Tobacco Punitive Damages Ruling Overturned
Setting up a possible battle at the Florida Supreme Court, an appeals court Friday overturned a ruling that involved R.J. Reynolds Tobacco Co. being ordered to pay $5 million in punitive damages to the estate of a smoker who died of lung cancer.
The 2-1 decision by a panel of the 5th District Court of Appeal came in what is known as an “Engle progeny case” --- one of thousands of lawsuits filed in Florida against tobacco companies.
Those cases stem from a 2006 Florida Supreme Court ruling that established critical findings about issues such as the dangers of smoking and misrepresentation by cigarette makers.
The estate of Valton Sheffield, who died in 2007, filed a lawsuit against tobacco companies including R.J. Reynolds. An Orange County jury awarded $1.8 million in compensatory damages and $5 million in punitive damages to the estate.
But R.J. Reynolds argued that a circuit judge improperly applied a pre-1999 version of a state punitive damages law to the case. Changes made to the law in 1999 could have shielded R.J. Reynolds from paying punitive damages.
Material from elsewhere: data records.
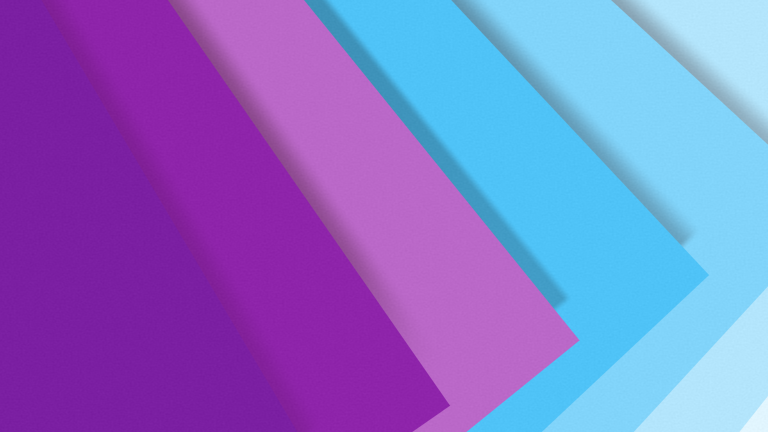
This background is drawn by a Shadertoy shader. Its source:

```glsl
// A fan of stacked paper sheets, from violet in front to pale blue at the back.
// Each sheet is one rotated right-angled corner; sheets are painted back to
// front, each casting a soft strip of shadow, under a fine paper grain.

vec2 hashGradient(vec2 cell) {
    vec2 h = vec2(dot(cell, vec2(127.1, 311.7)), dot(cell, vec2(269.5, 183.3)));
    return 2.0 * fract(sin(h) * 43758.5) - 1.0;
}

float gradientNoise(vec2 p) {
    vec2 i = floor(p), f = fract(p);
    vec2 u = f * f * (3.0 - 2.0 * f);
    vec2 e = vec2(0.0, 1.0);
    float low = mix(dot(hashGradient(i), f),
                    dot(hashGradient(i + e.yx), f - e.yx), u.x);
    float high = mix(dot(hashGradient(i + e.xy), f - e.xy),
                     dot(hashGradient(i + e.yy), f - e.yy), u.x);
    return mix(low, high, u.y);
}

// Sheet colours, front to back
vec3 sheetColor(int i) {
    if (i == 0) return vec3(0.482, 0.122, 0.635);
    if (i == 1) return vec3(0.557, 0.141, 0.667);
    if (i == 2) return vec3(0.729, 0.408, 0.784);
    if (i == 3) return vec3(0.310, 0.765, 0.969);
    if (i == 4) return vec3(0.506, 0.831, 0.980);
    return vec3(0.702, 0.898, 0.988);
}

// Position from the sheet corner: x outward from the long edge, y up along it
vec2 sheetSpace(vec2 p, float i) {
    float angle = radians(59.35 - 4.17 * i);
    vec2 corner = vec2(0.742, -0.0903) + i * vec2(0.2998, 0.1512);
    vec2 outward = vec2(sin(angle), cos(angle));
    vec2 along = vec2(-outward.y, outward.x);
    return vec2(dot(p - corner, outward), dot(p - corner, along));
}

// The third sheet casts a crisp band, the others a gradual fade
float sheetShadow(vec2 q, int i) {
    float fadeStart = i == 2 ? 0.028 : 0.0;
    float fade = 1.0 - smoothstep(fadeStart, i == 2 ? 0.052 : 0.064, q.x);
    float lowerEnd = i == 1 ? smoothstep(0.06, 0.45, q.y)
                            : smoothstep(0.082, 0.102, q.y);
    float strength = i == 0 ? 0.11 : i == 2 ? 0.23 : 0.27;
    return strength * fade * lowerEnd * mix(0.85, 1.1, smoothstep(0.1, 0.9, q.y));
}

void mainImage(out vec4 fragColor, in vec2 fragCoord) {
    vec2 p = fragCoord / iResolution.y;
    float pixel = 1.0 / iResolution.y;
    vec3 color = vec3(0.882, 0.961, 0.996);

    // Sheets, back to front
    for (int i = 5; i >= 0; i--) {
        vec2 q = sheetSpace(p, float(i));
        color *= 1.0 - sheetShadow(q, i) * vec3(0.85, 1.0, 1.0);
        float edge = max(q.x, -q.y);
        color = mix(color, sheetColor(i), 1.0 - smoothstep(-0.7 * pixel, 0.7 * pixel, edge));
    }

    // Paper grain
    color += 0.022 * gradientNoise(p * vec2(190.0, 230.0));
    color += 0.004 * gradientNoise(p * 35.0);
    fragColor = vec4(clamp(color, 0.0, 1.0), 1.0);
}
```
Appeals-court judges James Edwards and Jay Cohen agreed Friday with the tobacco company’s arguments, ordering that the dispute go back to circuit court. But Judge Brian Lambert dissented, saying that the pre-1999 punitive damages law should apply because Sheffield was diagnosed with lung cancer in 1994.
Though the majority overturned the punitive-damages verdict, it acknowledged that its ruling conflicted with decisions by other state appellate courts. As a result, it suggested the Florida Supreme Court take up the issue --- a move known as certifying an issue to the Supreme Court.